The NASA team is preparing to roll the 322-foot-tall (98-meter-tall) Artemis I rocket stack, including the Space Launch System and Orion spacecraft, back to the Vehicle Assembly Building at the Kennedy Space Center in Florida on April 26.
The crucial test, known as a wet dress rehearsal, simulates each stage of the launch without the rocket leaving the launch pad. This process includes loading propellant, going through a full countdown that simulates launch, resetting the countdown clock, and draining the rocket tanks.
Engineers encountered a hydrogen leak problem during the third attempt of this test on April 14.
Rolling the rocket stack inward will allow them to assess the leak, located in the umbilical of the rocket’s tail service mast, and replace a faulty helium check valve in the upper stage that also created a problem.

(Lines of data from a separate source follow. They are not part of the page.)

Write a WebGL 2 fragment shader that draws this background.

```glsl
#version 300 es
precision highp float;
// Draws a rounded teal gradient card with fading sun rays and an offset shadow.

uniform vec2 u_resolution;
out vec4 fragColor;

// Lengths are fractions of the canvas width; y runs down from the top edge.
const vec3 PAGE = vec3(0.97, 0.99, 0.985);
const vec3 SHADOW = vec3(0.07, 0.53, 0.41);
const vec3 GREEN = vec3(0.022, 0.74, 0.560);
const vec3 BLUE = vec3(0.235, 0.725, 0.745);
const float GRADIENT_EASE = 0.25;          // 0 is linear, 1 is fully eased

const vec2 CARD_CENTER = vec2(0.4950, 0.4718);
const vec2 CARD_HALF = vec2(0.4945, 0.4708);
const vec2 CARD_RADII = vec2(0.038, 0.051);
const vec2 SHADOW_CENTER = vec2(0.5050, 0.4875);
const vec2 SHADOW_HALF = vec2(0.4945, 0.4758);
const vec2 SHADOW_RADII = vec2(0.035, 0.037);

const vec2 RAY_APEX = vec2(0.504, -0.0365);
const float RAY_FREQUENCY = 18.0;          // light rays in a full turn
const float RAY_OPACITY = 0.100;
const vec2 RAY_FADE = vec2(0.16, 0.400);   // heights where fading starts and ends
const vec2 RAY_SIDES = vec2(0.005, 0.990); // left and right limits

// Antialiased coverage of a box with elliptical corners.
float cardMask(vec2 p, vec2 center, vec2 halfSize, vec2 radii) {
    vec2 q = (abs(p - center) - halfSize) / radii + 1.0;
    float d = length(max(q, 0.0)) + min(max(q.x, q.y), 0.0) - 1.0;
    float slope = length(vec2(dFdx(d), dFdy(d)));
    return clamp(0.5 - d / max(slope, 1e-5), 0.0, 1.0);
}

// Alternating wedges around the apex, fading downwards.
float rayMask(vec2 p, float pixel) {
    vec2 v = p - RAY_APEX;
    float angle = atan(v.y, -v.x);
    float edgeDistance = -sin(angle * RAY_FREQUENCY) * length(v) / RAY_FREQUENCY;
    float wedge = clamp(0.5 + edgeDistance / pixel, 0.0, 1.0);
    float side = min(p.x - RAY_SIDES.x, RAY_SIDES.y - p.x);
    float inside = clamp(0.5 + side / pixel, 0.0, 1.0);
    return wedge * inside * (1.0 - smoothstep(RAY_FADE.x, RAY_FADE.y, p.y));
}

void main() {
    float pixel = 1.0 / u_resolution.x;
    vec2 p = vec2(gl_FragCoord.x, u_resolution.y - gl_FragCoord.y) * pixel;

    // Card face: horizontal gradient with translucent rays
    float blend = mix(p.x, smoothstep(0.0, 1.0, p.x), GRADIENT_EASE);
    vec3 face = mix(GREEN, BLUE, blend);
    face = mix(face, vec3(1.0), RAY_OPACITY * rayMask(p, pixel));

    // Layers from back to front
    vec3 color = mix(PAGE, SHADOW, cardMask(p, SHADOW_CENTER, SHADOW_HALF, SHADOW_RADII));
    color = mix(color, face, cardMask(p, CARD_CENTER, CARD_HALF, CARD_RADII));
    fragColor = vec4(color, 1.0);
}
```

The updates are “required at a third-party supplier of nitrogen gas used for testing,” providing this window of opportunity to make some corrections before the giant rocket returns to the launch pad for further testing, according to the agency.
Preparing an entirely new rocket and spacecraft for launch is “a really complicated thing,” said Tom Whitmeyer, deputy associate administrator for common exploration systems development at NASA Headquarters, during a news conference Monday.
“We’re putting the pieces of the puzzle together,” he said. “I think we discovered a few more pieces on Thursday, but we have a few more pieces in front of us.”
The team is currently evaluating what the next steps will be after fixing the rocket, but Whitmeyer said “we’ll absolutely go back out and do a dress rehearsal” to demonstrate the super-cold propellant load and go through the launch countdown. “It’s just a question of what’s the right time and the right way to do it.”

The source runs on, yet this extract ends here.